*Task item*
Pull every line containing the word "leaf" from the records.

+--

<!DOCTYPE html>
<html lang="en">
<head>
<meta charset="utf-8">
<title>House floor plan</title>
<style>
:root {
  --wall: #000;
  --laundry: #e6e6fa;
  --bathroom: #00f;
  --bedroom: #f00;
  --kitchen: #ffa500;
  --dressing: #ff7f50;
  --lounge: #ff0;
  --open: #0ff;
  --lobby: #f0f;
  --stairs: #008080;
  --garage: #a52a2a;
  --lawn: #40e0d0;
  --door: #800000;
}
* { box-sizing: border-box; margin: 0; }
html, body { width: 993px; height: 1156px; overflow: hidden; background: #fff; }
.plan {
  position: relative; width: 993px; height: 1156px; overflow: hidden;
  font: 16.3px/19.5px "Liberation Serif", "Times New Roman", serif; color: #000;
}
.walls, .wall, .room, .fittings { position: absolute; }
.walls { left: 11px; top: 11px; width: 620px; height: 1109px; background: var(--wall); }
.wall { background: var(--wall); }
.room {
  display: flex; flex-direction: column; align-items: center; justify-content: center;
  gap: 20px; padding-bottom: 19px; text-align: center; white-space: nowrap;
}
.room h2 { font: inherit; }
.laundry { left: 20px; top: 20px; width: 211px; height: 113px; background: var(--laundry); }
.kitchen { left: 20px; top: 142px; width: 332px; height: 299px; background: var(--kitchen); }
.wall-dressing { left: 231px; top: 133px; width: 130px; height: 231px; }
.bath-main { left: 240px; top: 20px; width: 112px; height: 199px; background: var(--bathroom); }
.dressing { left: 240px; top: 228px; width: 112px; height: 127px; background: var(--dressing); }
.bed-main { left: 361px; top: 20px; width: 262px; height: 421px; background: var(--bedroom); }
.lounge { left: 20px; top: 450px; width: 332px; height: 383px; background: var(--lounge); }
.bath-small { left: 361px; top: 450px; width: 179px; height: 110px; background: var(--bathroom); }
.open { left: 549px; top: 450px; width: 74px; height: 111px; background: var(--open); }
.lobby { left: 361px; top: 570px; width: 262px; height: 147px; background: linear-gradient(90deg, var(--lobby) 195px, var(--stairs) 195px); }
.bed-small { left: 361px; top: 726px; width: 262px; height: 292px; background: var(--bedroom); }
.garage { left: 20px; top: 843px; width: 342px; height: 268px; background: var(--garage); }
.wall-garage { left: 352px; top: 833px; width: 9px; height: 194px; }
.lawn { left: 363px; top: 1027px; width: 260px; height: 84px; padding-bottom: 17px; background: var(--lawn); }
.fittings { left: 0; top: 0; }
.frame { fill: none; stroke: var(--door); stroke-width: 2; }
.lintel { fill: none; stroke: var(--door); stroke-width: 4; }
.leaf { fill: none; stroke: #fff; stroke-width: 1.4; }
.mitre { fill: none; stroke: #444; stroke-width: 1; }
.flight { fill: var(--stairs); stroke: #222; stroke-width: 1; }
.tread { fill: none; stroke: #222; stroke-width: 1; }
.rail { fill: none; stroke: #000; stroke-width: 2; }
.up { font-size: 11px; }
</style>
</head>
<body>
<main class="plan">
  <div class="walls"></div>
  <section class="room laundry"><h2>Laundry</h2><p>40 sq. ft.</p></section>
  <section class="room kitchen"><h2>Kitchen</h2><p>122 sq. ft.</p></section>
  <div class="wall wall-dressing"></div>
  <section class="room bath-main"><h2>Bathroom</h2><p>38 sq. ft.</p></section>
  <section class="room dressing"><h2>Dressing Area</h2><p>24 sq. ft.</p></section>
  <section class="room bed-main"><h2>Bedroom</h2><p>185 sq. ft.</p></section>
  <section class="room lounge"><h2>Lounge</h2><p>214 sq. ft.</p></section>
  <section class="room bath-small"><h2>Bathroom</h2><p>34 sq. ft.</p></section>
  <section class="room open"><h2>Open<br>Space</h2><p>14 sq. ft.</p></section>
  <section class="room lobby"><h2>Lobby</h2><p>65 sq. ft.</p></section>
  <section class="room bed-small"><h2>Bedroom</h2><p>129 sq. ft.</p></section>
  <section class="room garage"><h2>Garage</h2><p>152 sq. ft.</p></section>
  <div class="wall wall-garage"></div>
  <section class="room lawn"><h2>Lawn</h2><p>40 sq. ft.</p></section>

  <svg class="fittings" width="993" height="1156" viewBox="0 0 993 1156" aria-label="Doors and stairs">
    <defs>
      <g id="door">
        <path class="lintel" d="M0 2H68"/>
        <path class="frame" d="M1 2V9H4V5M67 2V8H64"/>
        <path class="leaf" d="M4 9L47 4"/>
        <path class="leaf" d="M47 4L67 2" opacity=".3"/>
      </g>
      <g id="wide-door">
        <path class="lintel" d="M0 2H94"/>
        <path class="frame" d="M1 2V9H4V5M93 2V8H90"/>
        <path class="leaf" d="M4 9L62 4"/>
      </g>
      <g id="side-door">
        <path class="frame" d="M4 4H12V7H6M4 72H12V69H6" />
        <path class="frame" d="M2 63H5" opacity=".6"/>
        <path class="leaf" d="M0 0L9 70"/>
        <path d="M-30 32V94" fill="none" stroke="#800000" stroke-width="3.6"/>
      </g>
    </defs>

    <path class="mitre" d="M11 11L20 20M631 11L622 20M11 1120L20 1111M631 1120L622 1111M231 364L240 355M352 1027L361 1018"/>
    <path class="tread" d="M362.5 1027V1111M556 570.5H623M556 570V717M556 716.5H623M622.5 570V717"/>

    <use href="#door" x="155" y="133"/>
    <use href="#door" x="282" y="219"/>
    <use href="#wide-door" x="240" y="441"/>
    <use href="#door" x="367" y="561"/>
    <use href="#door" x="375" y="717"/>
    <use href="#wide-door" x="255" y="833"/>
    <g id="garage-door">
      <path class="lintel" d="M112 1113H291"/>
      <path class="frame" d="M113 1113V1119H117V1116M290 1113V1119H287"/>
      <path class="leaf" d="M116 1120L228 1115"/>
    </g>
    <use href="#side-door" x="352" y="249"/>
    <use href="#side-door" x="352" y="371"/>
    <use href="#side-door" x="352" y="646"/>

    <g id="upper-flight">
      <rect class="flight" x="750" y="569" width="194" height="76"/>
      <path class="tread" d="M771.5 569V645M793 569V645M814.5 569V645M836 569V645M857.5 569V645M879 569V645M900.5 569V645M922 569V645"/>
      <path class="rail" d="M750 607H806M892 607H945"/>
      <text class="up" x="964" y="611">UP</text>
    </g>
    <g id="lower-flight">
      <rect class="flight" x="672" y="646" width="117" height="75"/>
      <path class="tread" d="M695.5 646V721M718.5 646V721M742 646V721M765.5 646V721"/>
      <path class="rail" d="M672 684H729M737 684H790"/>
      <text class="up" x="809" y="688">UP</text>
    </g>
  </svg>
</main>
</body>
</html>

+--

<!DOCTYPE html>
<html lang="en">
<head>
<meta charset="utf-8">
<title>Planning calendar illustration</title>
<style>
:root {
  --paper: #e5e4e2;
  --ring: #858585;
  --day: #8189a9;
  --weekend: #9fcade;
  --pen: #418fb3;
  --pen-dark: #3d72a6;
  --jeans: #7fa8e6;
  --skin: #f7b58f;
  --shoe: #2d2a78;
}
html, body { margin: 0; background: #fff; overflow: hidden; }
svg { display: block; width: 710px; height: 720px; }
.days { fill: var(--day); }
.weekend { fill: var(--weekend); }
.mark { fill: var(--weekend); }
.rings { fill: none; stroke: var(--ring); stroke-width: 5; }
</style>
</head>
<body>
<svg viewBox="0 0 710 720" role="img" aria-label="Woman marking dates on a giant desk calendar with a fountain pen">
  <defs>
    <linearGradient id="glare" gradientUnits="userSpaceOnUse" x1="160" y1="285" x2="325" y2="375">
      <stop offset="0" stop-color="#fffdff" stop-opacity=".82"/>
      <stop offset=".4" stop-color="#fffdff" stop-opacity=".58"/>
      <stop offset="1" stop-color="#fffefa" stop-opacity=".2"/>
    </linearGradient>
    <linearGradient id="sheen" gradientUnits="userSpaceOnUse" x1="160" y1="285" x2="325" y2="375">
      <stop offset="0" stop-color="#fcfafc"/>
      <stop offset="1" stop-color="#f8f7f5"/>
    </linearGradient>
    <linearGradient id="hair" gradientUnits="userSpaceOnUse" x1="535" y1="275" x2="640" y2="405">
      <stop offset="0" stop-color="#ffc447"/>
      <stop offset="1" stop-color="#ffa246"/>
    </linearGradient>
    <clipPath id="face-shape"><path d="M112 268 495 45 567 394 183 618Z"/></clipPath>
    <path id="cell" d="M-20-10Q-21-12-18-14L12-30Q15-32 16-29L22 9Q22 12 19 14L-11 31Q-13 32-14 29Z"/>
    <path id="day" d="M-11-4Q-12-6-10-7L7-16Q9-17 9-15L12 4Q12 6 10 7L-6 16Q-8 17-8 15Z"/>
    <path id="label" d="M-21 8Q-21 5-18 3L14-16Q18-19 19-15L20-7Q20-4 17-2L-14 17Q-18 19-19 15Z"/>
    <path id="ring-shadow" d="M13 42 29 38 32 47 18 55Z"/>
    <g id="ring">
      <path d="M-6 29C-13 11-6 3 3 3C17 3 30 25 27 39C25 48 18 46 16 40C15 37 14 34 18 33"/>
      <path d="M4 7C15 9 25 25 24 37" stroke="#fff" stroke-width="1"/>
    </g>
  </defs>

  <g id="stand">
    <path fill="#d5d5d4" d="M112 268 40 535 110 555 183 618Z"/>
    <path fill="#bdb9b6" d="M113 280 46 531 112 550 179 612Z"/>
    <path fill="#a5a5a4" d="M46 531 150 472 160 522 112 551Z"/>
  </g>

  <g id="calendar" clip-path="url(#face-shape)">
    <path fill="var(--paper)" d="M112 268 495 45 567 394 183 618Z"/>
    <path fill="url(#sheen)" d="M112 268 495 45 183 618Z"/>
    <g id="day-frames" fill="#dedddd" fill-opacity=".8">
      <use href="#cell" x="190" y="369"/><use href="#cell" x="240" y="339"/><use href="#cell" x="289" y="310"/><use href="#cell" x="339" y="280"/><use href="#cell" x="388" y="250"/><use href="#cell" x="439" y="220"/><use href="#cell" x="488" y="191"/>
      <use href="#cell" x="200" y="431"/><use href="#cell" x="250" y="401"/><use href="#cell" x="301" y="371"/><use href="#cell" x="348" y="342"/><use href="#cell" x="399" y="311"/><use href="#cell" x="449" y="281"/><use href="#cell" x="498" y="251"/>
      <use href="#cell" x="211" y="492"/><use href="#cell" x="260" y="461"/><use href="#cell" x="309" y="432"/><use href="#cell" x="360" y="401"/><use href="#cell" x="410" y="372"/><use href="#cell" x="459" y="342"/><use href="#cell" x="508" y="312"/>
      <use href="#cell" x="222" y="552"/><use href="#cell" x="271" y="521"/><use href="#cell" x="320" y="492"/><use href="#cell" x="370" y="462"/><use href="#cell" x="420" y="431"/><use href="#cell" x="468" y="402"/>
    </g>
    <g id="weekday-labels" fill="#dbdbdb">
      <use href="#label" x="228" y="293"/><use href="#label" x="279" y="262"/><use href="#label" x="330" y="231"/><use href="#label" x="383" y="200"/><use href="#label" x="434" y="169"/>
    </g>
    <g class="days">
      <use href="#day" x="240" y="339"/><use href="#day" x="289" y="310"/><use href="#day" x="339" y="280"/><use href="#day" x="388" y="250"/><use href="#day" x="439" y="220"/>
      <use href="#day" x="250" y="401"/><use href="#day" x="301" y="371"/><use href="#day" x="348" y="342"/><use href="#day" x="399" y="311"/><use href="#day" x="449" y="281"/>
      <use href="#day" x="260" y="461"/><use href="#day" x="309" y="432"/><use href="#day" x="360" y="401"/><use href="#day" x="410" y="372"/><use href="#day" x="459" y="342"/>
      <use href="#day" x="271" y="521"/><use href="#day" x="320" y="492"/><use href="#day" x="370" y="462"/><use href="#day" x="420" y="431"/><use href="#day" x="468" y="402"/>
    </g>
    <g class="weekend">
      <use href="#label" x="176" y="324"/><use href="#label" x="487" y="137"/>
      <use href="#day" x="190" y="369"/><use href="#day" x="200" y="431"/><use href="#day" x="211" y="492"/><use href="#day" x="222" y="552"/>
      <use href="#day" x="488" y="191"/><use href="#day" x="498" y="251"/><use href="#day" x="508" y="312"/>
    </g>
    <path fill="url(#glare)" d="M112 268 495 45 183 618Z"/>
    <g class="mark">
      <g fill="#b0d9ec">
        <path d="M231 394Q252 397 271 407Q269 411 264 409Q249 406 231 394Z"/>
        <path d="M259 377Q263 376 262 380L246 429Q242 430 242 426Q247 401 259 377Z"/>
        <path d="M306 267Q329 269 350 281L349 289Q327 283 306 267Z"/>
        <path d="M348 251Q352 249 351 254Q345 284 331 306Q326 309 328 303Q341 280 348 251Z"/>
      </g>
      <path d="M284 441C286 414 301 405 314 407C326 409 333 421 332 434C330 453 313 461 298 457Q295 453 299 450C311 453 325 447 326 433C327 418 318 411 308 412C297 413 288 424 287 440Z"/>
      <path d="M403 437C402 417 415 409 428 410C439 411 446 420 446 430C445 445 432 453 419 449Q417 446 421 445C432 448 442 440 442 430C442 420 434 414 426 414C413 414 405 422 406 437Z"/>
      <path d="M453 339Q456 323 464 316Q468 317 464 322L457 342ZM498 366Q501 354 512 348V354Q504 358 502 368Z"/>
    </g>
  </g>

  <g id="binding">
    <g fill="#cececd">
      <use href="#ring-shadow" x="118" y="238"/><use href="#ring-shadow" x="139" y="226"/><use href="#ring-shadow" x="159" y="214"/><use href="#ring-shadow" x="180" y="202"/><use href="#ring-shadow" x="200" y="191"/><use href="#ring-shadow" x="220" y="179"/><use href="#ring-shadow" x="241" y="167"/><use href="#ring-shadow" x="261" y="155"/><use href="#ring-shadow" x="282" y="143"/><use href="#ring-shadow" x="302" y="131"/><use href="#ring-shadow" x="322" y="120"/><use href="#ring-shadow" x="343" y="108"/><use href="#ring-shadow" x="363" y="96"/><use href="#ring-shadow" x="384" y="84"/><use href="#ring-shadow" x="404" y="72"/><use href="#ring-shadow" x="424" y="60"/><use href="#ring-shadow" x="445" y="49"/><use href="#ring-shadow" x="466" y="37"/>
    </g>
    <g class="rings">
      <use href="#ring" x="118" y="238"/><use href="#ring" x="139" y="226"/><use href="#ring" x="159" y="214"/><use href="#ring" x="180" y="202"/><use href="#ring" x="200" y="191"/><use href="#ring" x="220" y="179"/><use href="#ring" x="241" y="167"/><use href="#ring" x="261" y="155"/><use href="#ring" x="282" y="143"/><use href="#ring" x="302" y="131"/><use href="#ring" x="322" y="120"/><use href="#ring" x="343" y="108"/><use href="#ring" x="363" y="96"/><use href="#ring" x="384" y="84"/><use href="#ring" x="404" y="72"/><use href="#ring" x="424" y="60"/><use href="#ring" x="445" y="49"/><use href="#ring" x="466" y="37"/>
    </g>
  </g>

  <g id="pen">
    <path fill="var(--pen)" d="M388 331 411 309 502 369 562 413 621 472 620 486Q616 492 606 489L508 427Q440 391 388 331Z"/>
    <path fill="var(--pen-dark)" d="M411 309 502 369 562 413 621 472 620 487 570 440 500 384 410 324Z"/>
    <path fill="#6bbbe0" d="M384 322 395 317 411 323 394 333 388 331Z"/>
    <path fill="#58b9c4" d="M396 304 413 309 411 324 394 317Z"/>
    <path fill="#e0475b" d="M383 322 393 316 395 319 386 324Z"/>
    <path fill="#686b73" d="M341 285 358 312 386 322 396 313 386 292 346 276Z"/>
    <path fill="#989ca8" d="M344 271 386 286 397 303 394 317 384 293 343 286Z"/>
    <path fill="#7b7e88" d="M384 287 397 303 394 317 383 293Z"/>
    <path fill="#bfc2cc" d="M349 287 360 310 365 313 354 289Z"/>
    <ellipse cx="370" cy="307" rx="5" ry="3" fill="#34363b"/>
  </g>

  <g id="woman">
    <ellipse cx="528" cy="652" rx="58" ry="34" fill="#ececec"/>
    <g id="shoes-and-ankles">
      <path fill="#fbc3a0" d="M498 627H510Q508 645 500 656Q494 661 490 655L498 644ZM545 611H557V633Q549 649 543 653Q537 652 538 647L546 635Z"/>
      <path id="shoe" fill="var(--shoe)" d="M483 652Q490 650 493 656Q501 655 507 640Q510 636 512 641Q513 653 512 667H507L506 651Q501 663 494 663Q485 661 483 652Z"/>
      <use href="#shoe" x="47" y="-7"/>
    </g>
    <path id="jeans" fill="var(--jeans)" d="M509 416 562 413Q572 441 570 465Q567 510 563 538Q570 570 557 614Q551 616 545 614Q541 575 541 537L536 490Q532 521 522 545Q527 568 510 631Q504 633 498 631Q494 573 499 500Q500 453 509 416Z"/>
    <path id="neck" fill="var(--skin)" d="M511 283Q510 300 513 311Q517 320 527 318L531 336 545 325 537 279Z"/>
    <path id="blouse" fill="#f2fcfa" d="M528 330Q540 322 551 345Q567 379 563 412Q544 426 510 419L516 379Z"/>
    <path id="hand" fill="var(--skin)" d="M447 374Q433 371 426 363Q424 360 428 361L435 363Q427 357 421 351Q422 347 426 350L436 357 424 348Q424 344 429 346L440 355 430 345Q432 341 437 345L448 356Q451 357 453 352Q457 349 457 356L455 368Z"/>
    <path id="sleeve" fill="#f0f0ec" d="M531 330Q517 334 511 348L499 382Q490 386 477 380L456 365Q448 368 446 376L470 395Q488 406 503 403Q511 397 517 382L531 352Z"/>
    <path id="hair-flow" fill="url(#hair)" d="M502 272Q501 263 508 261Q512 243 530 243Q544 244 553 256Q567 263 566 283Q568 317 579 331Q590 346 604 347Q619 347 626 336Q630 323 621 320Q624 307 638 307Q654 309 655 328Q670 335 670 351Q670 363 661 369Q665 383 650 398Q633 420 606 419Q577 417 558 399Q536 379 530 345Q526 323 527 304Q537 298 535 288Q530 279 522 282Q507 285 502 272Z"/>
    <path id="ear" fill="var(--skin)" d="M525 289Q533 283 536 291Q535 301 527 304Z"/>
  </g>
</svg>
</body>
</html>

+--

*Expected answer*
.leaf { fill: none; stroke: #fff; stroke-width: 1.4; }
        <path class="leaf" d="M4 9L47 4"/>
        <path class="leaf" d="M47 4L67 2" opacity=".3"/>
        <path class="leaf" d="M4 9L62 4"/>
        <path class="leaf" d="M0 0L9 70"/>
      <path class="leaf" d="M116 1120L228 1115"/>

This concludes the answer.